BAILOUT

92% of Covid funds in Kenya went to big corporations – report

The FTC report also warns of lack of transparency of the recovery funds.

In Summary

•In the countries surveyed, only two per cent of funds went to support workers in the informal sector, even though they often make most of the workforce.

•The report from the Financial Transparency Coalition (FTC) and partners analysed data from nine countries:Kenya, South Africa, Sierra Leone, Bangladesh, India, Nepal, Honduras, Guatemala, and El Salvador.

The National Treasury building
The National Treasury building
Image: FILE

The majority of Covid-19 recovery funds in Kenya have gone to big corporations instead of towards social welfare, small firms, or the informal economy, a report has indicated.

This are findings in the first major analysis of the pandemic’s public bailout funds of its kind:Towards a People’s Recovery: Tracking Fiscal and Social Protection Responses to Covid-19 in the Global South.

It reveals that 92 per cent of Covid-19-related bailout funds in Kenya went to big corporations, rather than to those facing poverty.

This came with measures to cushion households and corporates from the impact of the pandemic, which made Kenya’s corporate tax rate the lowest in East Africa, fuelling tax competition.

In the countries surveyed, only two per cent of funds went to support workers in the informal sector, even though they often make most of the workforce.

There are a whole host of reasons, however, why they did not direct resources to social services, and these ranged from the inadequate capacity of governments to identify vulnerable populations in their respective countries to lobbying by the private sector for policy change in their favour
Chenai Mukumba, Policy Research and Advocacy Manager at Tax Justice Network Africa (TJNA)

South Africa is among the countries that did not allocate any funds for these workers.

The report from the Financial Transparency Coalition (FTC) and partners analysed data from nine countries:Kenya, South Africa, Sierra Leone, Bangladesh, India, Nepal, Honduras, Guatemala, and El Salvador.

It found that 63 per cent of Covid-19 relief funds went, on average, to big businesses in eight of the nine surveyed countries, while only a quarter of the funds went to social protection, all in lack of transparency and accountability.

According to Chenai Mukumba, Policy Research and Advocacy Manager at Tax Justice Network Africa (TJNA), most countries in the Global South were able to determine where to direct their public Covid-19 bailout funds.

“There are a whole host of reasons, however, why they did not direct resources to social services, and these ranged from the inadequate capacity of governments to identify vulnerable populations in their respective countries to lobbying by the private sector for policy change in their favour,” Mukumba said.

The FTC’s new report also warns about a lack of transparency of the recovery funds.

In Kenya, for instance, the World Bank provided $50 million (Sh5.4billion) in immediate funding to support the country’s emergency response, which is now unaccounted for according to the report.
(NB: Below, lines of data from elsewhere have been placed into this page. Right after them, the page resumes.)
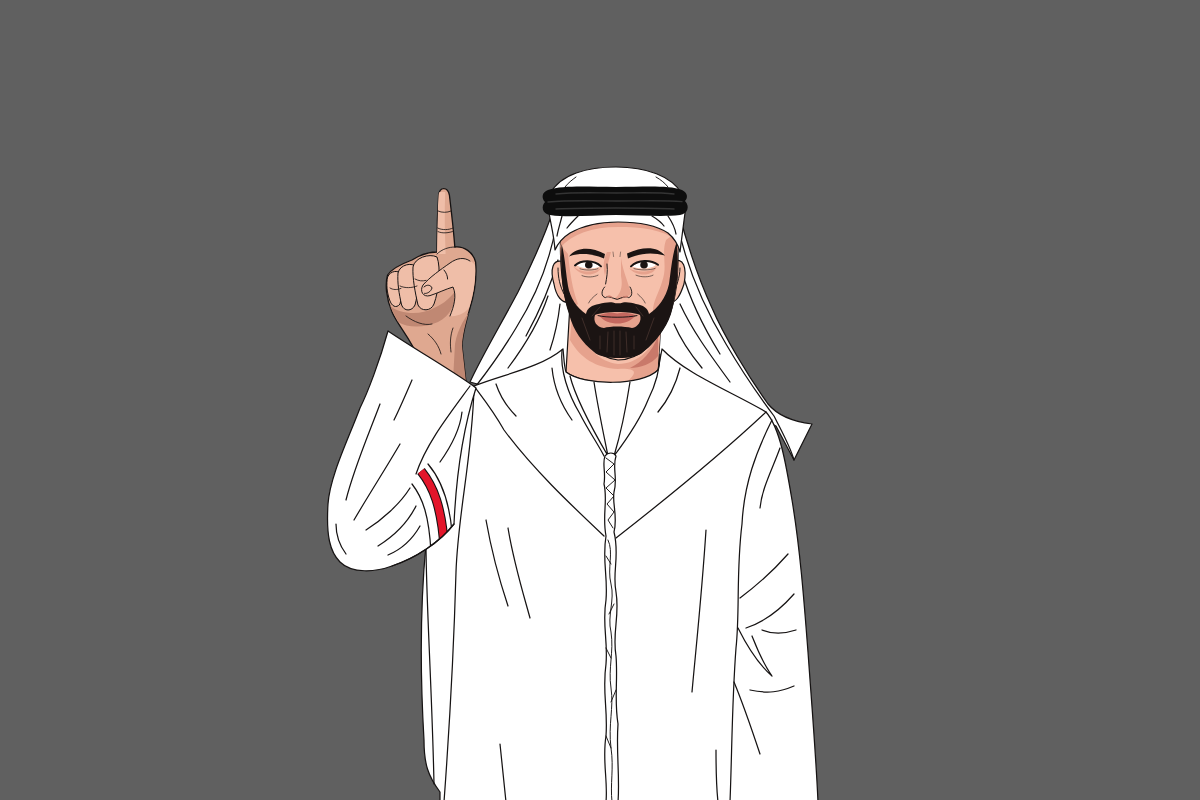
<!DOCTYPE html>
<html lang="en">
<head>
<meta charset="utf-8">
<title>Man in white robe raising one finger</title>
<style>
:root{
  --backdrop:#606060;
  --cloth:#ffffff;
  --ink:#161313;
  --skin:#f6c0ab;
  --skin-shade:#e6a28d;
  --skin-deep:#c9796a;
  --hand:#dfa890;
  --hand-light:#efbea8;
  --hand-shade:#c08873;
  --hair:#1b1413;
  --hair-sheen:#43302b;
  --lip:#c4685f;
  --cord:#0d0d0d;
  --cord-sheen:#343434;
  --stripe:#e3162b;
}
*{box-sizing:border-box}
html,body{margin:0;width:1200px;height:800px;overflow:hidden;background:var(--backdrop)}
.canvas{display:block;width:1200px;height:800px;background:var(--backdrop)}
.line{fill:none;stroke:var(--ink);stroke-width:.62;stroke-linecap:round;stroke-linejoin:round}
.fine{fill:none;stroke:var(--ink);stroke-width:.48;stroke-linecap:round;stroke-linejoin:round}
.cloth{fill:var(--cloth);stroke:var(--ink);stroke-width:.62;stroke-linejoin:round}
.skin{fill:var(--skin);stroke:var(--ink);stroke-width:.6;stroke-linejoin:round}
.skin-shade{fill:var(--skin-shade)}
.skin-deep{fill:var(--skin-deep)}
.hair{fill:var(--hair)}
.hand{fill:var(--hand);stroke:var(--ink);stroke-width:.65;stroke-linejoin:round}
.finger{fill:var(--hand-light);stroke:var(--ink);stroke-width:.5;stroke-linejoin:round}
.hand-light{fill:var(--hand-light)}
.hand-shade{fill:var(--hand-shade)}
.sheen{fill:none;stroke:var(--hair-sheen);stroke-width:.45;stroke-linecap:round}
.cord{fill:var(--cord)}
.cord-sheen{fill:none;stroke:var(--cord-sheen);stroke-width:.7;stroke-linecap:round}
</style>
</head>
<body>
<svg class="canvas" viewBox="0 0 600 400" role="img" aria-label="Drawn figure of a bearded man in a white robe and headscarf with a black cord, pointing one finger upward">
  <defs>
    <path id="face-shape" d="M281 106C279 128 281 146 285 157C290 170 299 179 309 180C320 180 330 170 335 157C339 146 340 128 338 106Z"/>
    <path id="sleeve-shape" d="M194 165.500C190 180 184 196 180 204C174 220 165 238 164 252C163 268 165 276 170 281C176 287 188 286 196 283C208 279 220 271 227 262C228 240 231 216 238 194C229 187 208 175 194 165.500Z"/>
    <path id="hand-shape" d="M218.500 126C218.400 116 218.800 105 219.300 97.500C219.900 93.200 223.800 93.200 224.700 97.500C225.700 106 226.800 115 227.400 123.500C232 123 236.500 126 237.800 131C238.500 139 237.200 147 235 154C233 161 231.200 167 231 173L233 191L209 179C206 170 199 163 196 156C193 149 192.500 142 193.800 137.500C196 134 202 131.500 206 130C210 127.500 214 126 218.500 126Z"/>
    <clipPath id="face-clip"><use href="#face-shape"/></clipPath>
    <clipPath id="sleeve-clip"><use href="#sleeve-shape"/></clipPath>
    <clipPath id="hand-clip"><use href="#hand-shape"/></clipPath>
  </defs>

  <g id="headscarf-drape">
    <path class="cloth" d="M277 104C272 119 266 132 259 146C250 163 241 178 235 191L246 194L290 186L328 186L388 213L397 230L406 212C398 211 389 208 384 202C374 188 362 168 356 154C349 139 343 120 339 105Z"/>
    <path class="line" d="M278 113C275 130 268 148 258 164C252 174 245 184 238 193M279 130C275 144 269 157 263 168M274 148C270 160 263 172 254 184M280 152C279 161 277 169 275 175"/>
    <path class="line" d="M339 113C343 132 351 152 363 172C370 184 378 196 387 208M341 136C345 150 352 164 360 177M340 152C346 165 354 176 365 191M337 162C340 169 346 178 351 184M397 230C395 223 391 216 387 208"/>
  </g>

  <g id="neck">
    <path class="skin" d="M285 152L283 186C292 193 321 194 329 185L331 152Z"/>
    <path class="skin-shade" d="M286 158C292 174 300 181 309 182C319 182 327 174 330.500 163L328.800 184.500C326 188 320 190 314 190.500C319 186 318 184 309 184.500C298 184 290 179 285 170Z"/>
    <path class="skin-deep" d="M329 168C326 176 321 181 315 184C320 184 326 182 329 178Z"/>
  </g>

  <g id="robe">
    <path class="cloth" d="M281.500 174.500C282 179 282 183 283 186C292 193 321 193 329 185L331 174.500C343 187 366 196 383 206C390 214 393 232 396 250C400 274 402 300 404 326C406 354 408 378 409 401L220 401L220 396C214 388 212 382 212 370C210 336 210 304 213 272C217 248 226 214 237 193C252 187 270 184 281.500 174.500Z"/>
    <path class="line" d="M281 175C280 185 284 197 290 207C294 215 299 222 302 228M285 188C288 200 297 216 304 228M297 191C299 204 302 218 304 228M330 177C330 185 328 192 324 200C320 210 313 220 307 228M315 191C313 204 310 218 307 228"/>
    <path class="line" d="M237 193C243 201 247 206 252 215C266 234 285 252 302 268M383 206C366 222 340 244 308 269M248 192C250 198 254 204 258 208M276 184C277 194 281 203 286 210M340 184C338 192 334 200 329 206"/>
    <path class="line" d="M237 194C236 230 229 256 228 286C227 322 225 360 222 401M213 272C213 300 216 344 217 392"/>
    <path class="line" d="M243 260C246 277 250 291 254 303M254 264C257 282 262 298 265 309M353 265C351 296 348 324 346 346M250 372C251 382 252 392 253 401M358 375C358 384 358 392 359 401"/>
    <g id="right-sleeve">
      <path class="line" d="M386 210C378 226 372 242 371 262C368 286 370 306 368 324C366 350 366 376 365 401M390 224C386 235 381 244 380 254"/>
      <path class="line" d="M394 277C387 285 378 293 370 299M397 297C390 305 382 311 373 314M369 314C374 324 379 332 386 338C381 331 378 323 376 318M398 315C392 317 386 317 381 315M397 343C390 346 384 347 375 345M367 341C372 353 376 365 380 377"/>
    </g>
    <g id="placket">
      <path class="cloth" d="M302.500 228C304 226 307 226 308 228C306 234 309 239 307 246C306 252 309 258 307 266C310 278 306 286 308 296C310 308 306 316 308 328C309 340 307 350 309 362C308 376 310 388 309 401L303 401C304 390 301 380 303 368C304 354 301 346 303 332C304 320 301 312 303 300C304 288 301 280 303 268C301 258 304 250 302 242C303 236 301 232 302.500 228Z"/>
      <path class="fine" d="M303 229L307 232L303 236L307.500 240L303 244L307 248L303.500 252L307 256L304 260L306.500 264M304 270C307 276 303.500 284 305.500 292C307.500 300 303.500 308 305.500 316C307 326 304 334 305.500 344C307 354 304 362 305.500 374C307 384 305 392 306 401M303 278L305.500 282M307 302L304.500 307M303 324L305.500 329M308 345L305.500 351M303 368L305.500 374"/>
    </g>
  </g>

  <g id="head">
    <g id="ears">
      <path class="skin" d="M282 131C276 129 275 135 277 142C278 148 281 152 285 151Z"/>
      <path class="skin" d="M336 131C342 128 343.500 134 342 142C340 148 338 152 334 151Z"/>
      <path class="fine" d="M279 134C279 139 280 143 282 147M340 134C340 139 338 143 337 147"/>
    </g>
    <use class="skin" href="#face-shape"/>
    <g id="face-shading" clip-path="url(#face-clip)">
      <path class="skin-shade" d="M278 104H342V123C334 115 322 113.500 309 113.500C296 113.500 286 117 280 124Z"/>
      <path class="skin-shade" d="M341 114L333 120C330.500 127 334 133 331 141C329 148 325 152 327 160L340 153Z"/>
      <path class="skin-shade" d="M279 121L284 127C285 136 286 144 289 152L284 156Z"/>
      <path class="skin-shade" d="M310.500 129C311.500 136 314.500 142 315.500 147C313 149 310 150 307 149.500C310.500 147 311.500 143 310.500 138ZM303.500 126C301.500 130 301.500 134 302.500 138C303.500 133 304.500 130 305.500 126Z"/>
      <path class="skin-shade" d="M286.500 133C290 136.500 297 136.500 300.500 134C298 138.500 290 138.500 286.500 133ZM314.500 134C318 136.500 326 136.500 328.500 133C327 138.500 318 138.500 314.500 134Z"/>
    </g>
    <g id="beard">
      <path class="hair" d="M280.800 122C282.500 128 282.800 136 284 143C285 149 288.500 154 293 157C293.500 154 296 152.500 299.500 152C302 151.300 304.500 150.900 306.500 151.200C308 151.800 310 151.800 311.500 151.200C313.500 150.900 316 151.300 318 152C321.500 152.500 324 154 324.500 157C329 154 333 149 334.500 142C335.500 135 336 128 338.300 121C340 134 338 148 335.500 157C333 165 327 171 321.500 176C318 180 301 180 297 176C291 171 287 166 284.500 157C281 147 280 134 280.800 122Z"/>
      <path class="skin-shade" d="M297.500 157.500C302 155.500 316 155.500 320 157.500C321 160.500 319 163.500 316 164C312 163 305 163 302 164C298 163.500 296.500 160.500 297.500 157.500Z"/>
      <path d="M299.500 157.800C303 156.200 306 156.100 308.700 156.800C311 156.100 315 156.200 318 157.800C315 160.800 312 161.800 309 161.800C305 161.800 302 160.800 299.500 157.800Z" fill="var(--lip)"/>
      <path class="fine" d="M299 157.800C303 158.900 314 158.900 318.500 157.800"/>
      <path class="sheen" d="M304 166L303.500 176M307 165.500L307 177.500M310 165.500L310 177.500M313 166L313.500 176M291 159L295 170M327 159L323 170M300 168L300 174.500M317 168L317 174.500M300 153.500L296 158M318 153.500L321.500 158"/>
    </g>
    <g id="nose">
      <path class="fine" d="M302.300 143.500C300.500 145.500 300.500 148.300 302.700 148.800C304 147.900 305.500 148.800 308.600 149.700C311 148.800 313 147.900 314.300 148.800C316.300 148.300 316.300 145.500 315 143.500M303.500 132C304 136 303.300 139 302.800 142"/>
      <path class="skin-deep" d="M303.200 148.300C304.500 147.200 306 148 306.500 148.900ZM311 148.900C312 147.900 313.400 147.400 314.300 148.500Z"/>
      <path class="fine" d="M298.500 147C296.500 148.500 295 150 294.300 151.500M318.800 147C320.500 148.500 322 150 322.600 151.500" stroke-opacity=".6"/>
    </g>
    <g id="eyebrows" class="hair">
      <path d="M284.500 128.200C288 123.800 295 123 302.500 127L302 129.300C296 126.700 290 126.300 284.500 128.200Z"/>
      <path d="M332.500 127.800C329 123.400 322 122.800 313.500 126.800L314 129.200C320 126.600 326 126 332.500 127.800Z"/>
    </g>
    <g id="eyes">
      <path d="M288.500 132.700C291 130.500 296.500 130.300 300 133.200C297 134.600 291.500 134.600 288.500 132.700Z" fill="var(--cloth)"/>
      <path d="M316 133.200C319.500 130.300 325 130.400 328 132.500C325.500 134.600 319.500 134.600 316 133.200Z" fill="var(--cloth)"/>
      <ellipse class="hair" cx="294.400" cy="132.500" rx="1.900" ry="1.700"/>
      <ellipse class="hair" cx="322" cy="132.500" rx="1.900" ry="1.700"/>
      <path class="line" d="M287.500 132.700C290.500 129.900 297 129.800 300.500 133.200M315.500 133.200C319 129.800 325.500 129.800 329 132.400" style="stroke-width:1"/>
      <path class="fine" d="M290 134.400C292.500 135.300 297 135.200 299 134.300M317 134.300C320 135.200 325 135.200 327.500 134.200M291 137.800C293.500 138.900 297 138.600 299 137.600M318 137.600C321 138.800 324.500 138.600 326.500 137.600" stroke-opacity=".6"/>
    </g>
    <path class="fine" d="M306.500 126L306.800 128.300M310.300 126L310 128.300" stroke-opacity=".45"/>
  </g>

  <g id="headscarf-cap">
    <path class="cloth" d="M274 103C275 111 277 117 277.500 125C279 121.500 281 119 285 116.500C292 112.500 300 111 309 111C319 111 328 112.500 334 116.500C337 119 339 122 340 126C341 118 342 110 343 103Z"/>
    <path class="line" d="M281 108C280 112 279 115 278.500 118M289 108C287 110 285 112 283.500 114M334 108C336 111 337.500 114 338 117M326 108C328.500 109.500 330.500 111 332 113"/>
    <path class="cloth" d="M275 97C280 87 294 83.500 308 83.500C323 83.500 336 88 341 97Z"/>
    <path class="fine" d="M288 88.500C286 90 284 91.500 282.500 93.500M328 88.500C330.500 90 332.500 91.500 334 93.500"/>
  </g>

  <g id="head-cord">
    <path class="cord" d="M274 95C282 92.500 294 93.500 308 93.500C322 93.500 334 92.500 341 95C344 96.500 344 99 342.500 100.500C345 103 344 107 340 107.500C331 108.500 320 107.500 308 107.500C296 107.500 285 109 275 107.500C271 107 270.500 103 272.500 101C270.500 99 271 96 274 95Z"/>
    <path class="cord-sheen" d="M274 101C285 100 296 100.500 308 100.500C320 100.500 332 100 341 100.800M278 97C288 96 298 96.500 308 96.500C319 96.500 329 96 337 97M278 104.500C288 104 298 104 308 104C319 104 329 104 337 104.500"/>
  </g>

  <g id="hand">
    <use class="hand" href="#hand-shape"/>
    <g clip-path="url(#hand-clip)">
      <path class="hand-light" d="M219 96H222.600C222.200 106 222.400 116 222.800 127H218.500Z"/>
      <path class="hand-shade" d="M195 153C200 157 210 158 217 154C222 152 226 148 228 145C228 152 225 158 219 161C212 164 204 164 199 161ZM240 150C234 156 229 163 227.500 172L226.500 190H236Z"/>
    </g>
    <path class="finger" d="M193.800 138.500C195.200 135.200 199.500 134.800 201 137.500C201.500 142 201 148 200 152C198 154.500 195.800 153 194.800 150C193.400 146 193.100 142 193.800 138.500Z"/>
    <path class="finger" d="M199 136.500C200 132.200 206 131 208.300 133.500C209.800 139 209 147 207.500 152.500C206 155.800 202 155.800 200.800 152.500C199.500 147 198.600 141 199 136.500Z"/>
    <path class="finger" d="M206.500 133.500C207.200 129 214.500 126.500 218.500 128.500C220.500 134 219.500 145 217 152C215.500 155.800 210.500 155.800 209 152.500C207.500 146 206.200 139 206.500 133.500Z"/>
    <g id="thumb">
      <path class="hand-light" d="M237.500 132.500C234.500 128.500 229 128.500 225 131.500C220 135 215 138.500 211.500 142.500C209.700 145.500 211.500 148.800 215 147.800C219 146.500 223 144.500 226.500 143.500C228.500 148 227 153 225 158C229 158.500 233.500 156 234.700 153.500C236.800 147 238 139 237.500 132.500Z"/>
      <path class="fine" d="M235 130.500C232 128.400 228.500 129 225 131.500C220 135 215 138.500 211.500 142.500C209.700 145.500 211.500 148.800 215 147.800C219 146.500 223 144.500 226.500 143.500C228.500 148 227 153 225 158"/>
      <path class="fine" d="M212 143.500C213.500 142 215.500 142.500 216 144C215.500 145.800 213.500 147 212.300 146.700M222 135C223.200 136.500 223.800 138 223.800 139.500"/>
    </g>
    <path class="fine" d="M219 105.500C221 106.400 223.500 106.400 225.500 105.500M218.800 114C221 115.200 224.500 115 226.500 114M219 115.800C221 116.800 224 116.500 226.200 115.800M227.400 123.500C224.500 123.500 221 124.500 218.500 127M195 144C196.500 145 198.500 145 200.500 144.200M200 143C202.500 144.200 206 144 208.500 143M207.500 139.500C209.500 140.500 211 140.700 213 140.200M203 158C207 161 212 163 216 162M214 167C217 169.500 219.500 173 220.500 177M226.500 164C225 168 225 172 225.500 176" stroke-opacity=".85"/>
  </g>

  <g id="raised-sleeve">
    <use class="cloth" href="#sleeve-shape"/>
    <g id="arm-stripe" clip-path="url(#sleeve-clip)">
      <path d="M210.500 235.500C216.500 243 221 253 222.300 276" fill="none" stroke="var(--ink)" stroke-width="4.800"/>
      <path d="M210.500 235.500C216.500 243 221 253 222.300 276" fill="none" stroke="var(--stripe)" stroke-width="3.700"/>
      <path class="line" d="M206 242C211.500 249 214.500 258 215.500 276M214 232C220 239 224.500 249 226 266"/>
    </g>
    <path class="line" d="M235 193C224 208 213 222 208 237M227 262C220 271 208 279 196 283"/>
    <path class="line" d="M190 202C184 218 177 234 173 250M200 222C193 234 184 248 177 260M205 244C200 252 191 260 183 265M208 253C204 261 197 268 189 273M210 263C206 270 200 275 194 277.500M168 262C168 268 170 273 173 277M206 190C203 197 200 204 197 210M231 206C230 215 225 224 220 231"/>
  </g>
</svg>
</body>
</html>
This opacity is partly due to most international monitoring systems looking at initial funding announcements rather than tracking the actual disbursement of funds, it says.

“These findings indicate that there is a need for civil societies such as TJNA and its members to advocate for governments to prioritise social protection measures as well as support towards small businesses and workers in the informal sector,” Mukumba noted in a statement on Friday.

To address the dangerous imbalance in existing Covid-19 relief funds, the FTC recommends a minimum corporate tax rate of at least 25 per cent, in line with the proposal from the United Nations Financial Accountability, Transparency and Integrity (FACTI) Panel.

States may also adopt or raise taxes on the wealthy and corporations to ensure those who can afford to pay would shoulder the lion share of the cost.

“It is essential to implement public beneficial ownership registries to know who benefits from recovery spending and profits made during the pandemic,” the report reads in part.